It is known that CPK, which is a specific marker of muscle breakdown, increases in patients receiving oral isotretinoin treatment, especially in those who undertake intense physical exercises (with or without muscle symptoms and signs) [10, 14,15,16]. A high CPK level shows severe muscle damage and is generally associated with the discharge of myoglobin from muscles . In patients treated with oral isotretinoin, concurrent intense physical activity or viral infections may cause increased serum CPK levels (without myopathy) due to cytokine-mediated muscle cell damage [6, 14,15,16,17]. Kaymak et al. evaluated 89 patients who were treated with isotretinoin for moderate or severe acne. They investigated serum CPK levels at the initial visit and during the monthly visits and observed high CPK levels in only five patients during treatment period.
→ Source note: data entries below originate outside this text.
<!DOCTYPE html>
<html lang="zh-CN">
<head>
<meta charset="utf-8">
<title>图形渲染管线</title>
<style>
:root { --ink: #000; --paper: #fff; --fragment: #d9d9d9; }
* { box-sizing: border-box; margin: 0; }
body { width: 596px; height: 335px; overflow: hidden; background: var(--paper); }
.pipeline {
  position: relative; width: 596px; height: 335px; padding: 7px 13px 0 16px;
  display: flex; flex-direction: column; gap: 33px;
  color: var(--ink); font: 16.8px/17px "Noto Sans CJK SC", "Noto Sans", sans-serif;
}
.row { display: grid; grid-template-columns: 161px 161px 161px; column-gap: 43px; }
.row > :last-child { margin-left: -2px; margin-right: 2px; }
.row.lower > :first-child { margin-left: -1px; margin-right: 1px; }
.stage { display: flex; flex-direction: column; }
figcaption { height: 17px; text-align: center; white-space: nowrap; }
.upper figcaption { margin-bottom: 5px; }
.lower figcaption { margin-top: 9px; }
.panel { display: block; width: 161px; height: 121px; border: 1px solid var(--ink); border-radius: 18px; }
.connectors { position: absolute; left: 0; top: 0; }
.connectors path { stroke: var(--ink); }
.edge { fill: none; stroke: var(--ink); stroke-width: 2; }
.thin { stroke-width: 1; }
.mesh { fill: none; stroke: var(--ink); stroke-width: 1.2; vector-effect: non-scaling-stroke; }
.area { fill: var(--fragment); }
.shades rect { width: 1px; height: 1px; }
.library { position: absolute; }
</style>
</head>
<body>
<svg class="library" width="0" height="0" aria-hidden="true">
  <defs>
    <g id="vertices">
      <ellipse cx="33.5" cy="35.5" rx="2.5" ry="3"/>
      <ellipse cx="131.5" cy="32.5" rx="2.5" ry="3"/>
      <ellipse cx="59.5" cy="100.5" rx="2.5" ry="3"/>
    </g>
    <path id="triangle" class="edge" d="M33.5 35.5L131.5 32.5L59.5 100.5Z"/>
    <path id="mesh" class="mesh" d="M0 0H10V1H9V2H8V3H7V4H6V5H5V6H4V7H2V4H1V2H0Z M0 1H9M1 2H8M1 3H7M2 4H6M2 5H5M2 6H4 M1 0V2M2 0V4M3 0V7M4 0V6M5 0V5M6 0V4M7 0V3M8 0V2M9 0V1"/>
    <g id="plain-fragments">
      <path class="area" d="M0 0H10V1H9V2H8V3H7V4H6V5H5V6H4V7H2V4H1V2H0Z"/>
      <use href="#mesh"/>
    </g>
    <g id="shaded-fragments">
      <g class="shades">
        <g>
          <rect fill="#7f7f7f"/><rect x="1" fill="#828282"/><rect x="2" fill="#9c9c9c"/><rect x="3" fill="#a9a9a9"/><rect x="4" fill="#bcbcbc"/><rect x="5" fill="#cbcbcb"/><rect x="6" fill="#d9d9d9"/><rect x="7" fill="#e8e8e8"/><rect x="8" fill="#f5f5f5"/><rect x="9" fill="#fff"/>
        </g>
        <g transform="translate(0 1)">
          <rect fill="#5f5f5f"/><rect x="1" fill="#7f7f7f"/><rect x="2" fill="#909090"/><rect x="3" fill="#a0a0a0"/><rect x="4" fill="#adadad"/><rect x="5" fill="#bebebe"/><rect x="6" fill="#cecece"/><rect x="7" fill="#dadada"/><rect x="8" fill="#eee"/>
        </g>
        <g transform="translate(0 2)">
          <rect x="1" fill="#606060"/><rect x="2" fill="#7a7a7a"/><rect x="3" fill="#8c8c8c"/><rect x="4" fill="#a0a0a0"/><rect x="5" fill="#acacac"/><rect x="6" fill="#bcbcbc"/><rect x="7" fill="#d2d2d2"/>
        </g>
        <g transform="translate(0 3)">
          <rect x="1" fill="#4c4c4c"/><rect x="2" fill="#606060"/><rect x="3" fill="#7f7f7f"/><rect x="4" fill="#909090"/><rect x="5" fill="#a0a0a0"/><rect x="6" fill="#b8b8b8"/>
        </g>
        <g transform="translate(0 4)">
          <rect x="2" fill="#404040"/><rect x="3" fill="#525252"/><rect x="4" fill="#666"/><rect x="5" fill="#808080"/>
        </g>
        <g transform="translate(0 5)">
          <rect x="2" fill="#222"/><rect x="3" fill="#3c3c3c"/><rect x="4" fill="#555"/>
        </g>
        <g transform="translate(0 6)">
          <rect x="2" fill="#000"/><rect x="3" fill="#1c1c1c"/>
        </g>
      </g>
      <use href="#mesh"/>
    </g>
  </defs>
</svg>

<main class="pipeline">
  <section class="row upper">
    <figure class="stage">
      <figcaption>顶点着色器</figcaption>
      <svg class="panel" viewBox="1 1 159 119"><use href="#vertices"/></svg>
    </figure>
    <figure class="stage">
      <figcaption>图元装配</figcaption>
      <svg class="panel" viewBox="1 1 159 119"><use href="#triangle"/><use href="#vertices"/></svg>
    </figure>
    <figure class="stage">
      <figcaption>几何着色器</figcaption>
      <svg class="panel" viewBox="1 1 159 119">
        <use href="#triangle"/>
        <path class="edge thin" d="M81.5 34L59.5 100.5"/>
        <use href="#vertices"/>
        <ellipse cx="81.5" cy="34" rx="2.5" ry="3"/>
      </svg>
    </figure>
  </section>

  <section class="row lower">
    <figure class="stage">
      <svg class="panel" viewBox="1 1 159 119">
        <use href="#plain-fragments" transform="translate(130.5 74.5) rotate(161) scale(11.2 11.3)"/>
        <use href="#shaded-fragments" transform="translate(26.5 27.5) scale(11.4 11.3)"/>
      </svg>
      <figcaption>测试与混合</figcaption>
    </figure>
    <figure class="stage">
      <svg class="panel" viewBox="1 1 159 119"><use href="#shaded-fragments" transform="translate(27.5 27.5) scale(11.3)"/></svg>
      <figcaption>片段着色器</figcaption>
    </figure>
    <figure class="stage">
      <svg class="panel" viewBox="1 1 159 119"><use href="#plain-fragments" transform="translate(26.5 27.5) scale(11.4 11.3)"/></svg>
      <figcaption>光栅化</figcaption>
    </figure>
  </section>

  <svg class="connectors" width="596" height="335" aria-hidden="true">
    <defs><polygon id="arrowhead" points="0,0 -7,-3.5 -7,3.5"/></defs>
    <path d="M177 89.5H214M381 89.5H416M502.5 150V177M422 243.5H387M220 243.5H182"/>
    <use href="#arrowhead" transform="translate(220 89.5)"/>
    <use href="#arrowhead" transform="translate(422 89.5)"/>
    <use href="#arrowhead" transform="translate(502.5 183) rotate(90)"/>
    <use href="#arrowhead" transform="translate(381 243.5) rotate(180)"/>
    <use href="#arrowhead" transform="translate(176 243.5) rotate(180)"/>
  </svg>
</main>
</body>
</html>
Only one of these had myalgia and four had no symptom . In current study, at the beginning of the study the two groups were similar in terms of serum CPK levels. Increased CPK levels were observed in only 4 of the 25 patients, in the isotretinoin group. One of 4 patients had myalgia and the others were asymptomatic.
Landau et al. reported that CPK levels more than 5000 IU/l in six out of seven patients who have physical activity or intramuscular injection, before the blood testing. It has been claimed that exercise in patients using isotretinoin may cause elevated serum CPK levels . Tillman et al. reported that the patient’s recent exercise level was the major factor on CPK value . Bettoli et al. examined CPK levels in 63 patients receiving isotretinoin for nodulocystic acne. There was increased CPK levels in 10 of 63 patients (16%). It was found that the most patients (8/10) have elevations less than three times the normal values and only one patient had myalgia . In present study, 4 patients had mildly elevated CPK levels in isotretinoin group. One of them had myalgia, the others had no musculoskeletal symptoms. Also, serum CPK levels were not related with muscle strength in patients using isotretinoin. Even in patients with high serum CPK levels, muscle strength may be normal. Elevated serum CPK levels with or without muscular symptoms in patients receiving isotretinoin seems to be a benign condition. The results of this study show that the periodic blood testing for CPK levels is unnecessary in all patients on isotretinoin treatment. The serum CPK levels may be requested from the patients only with severe muscle pain.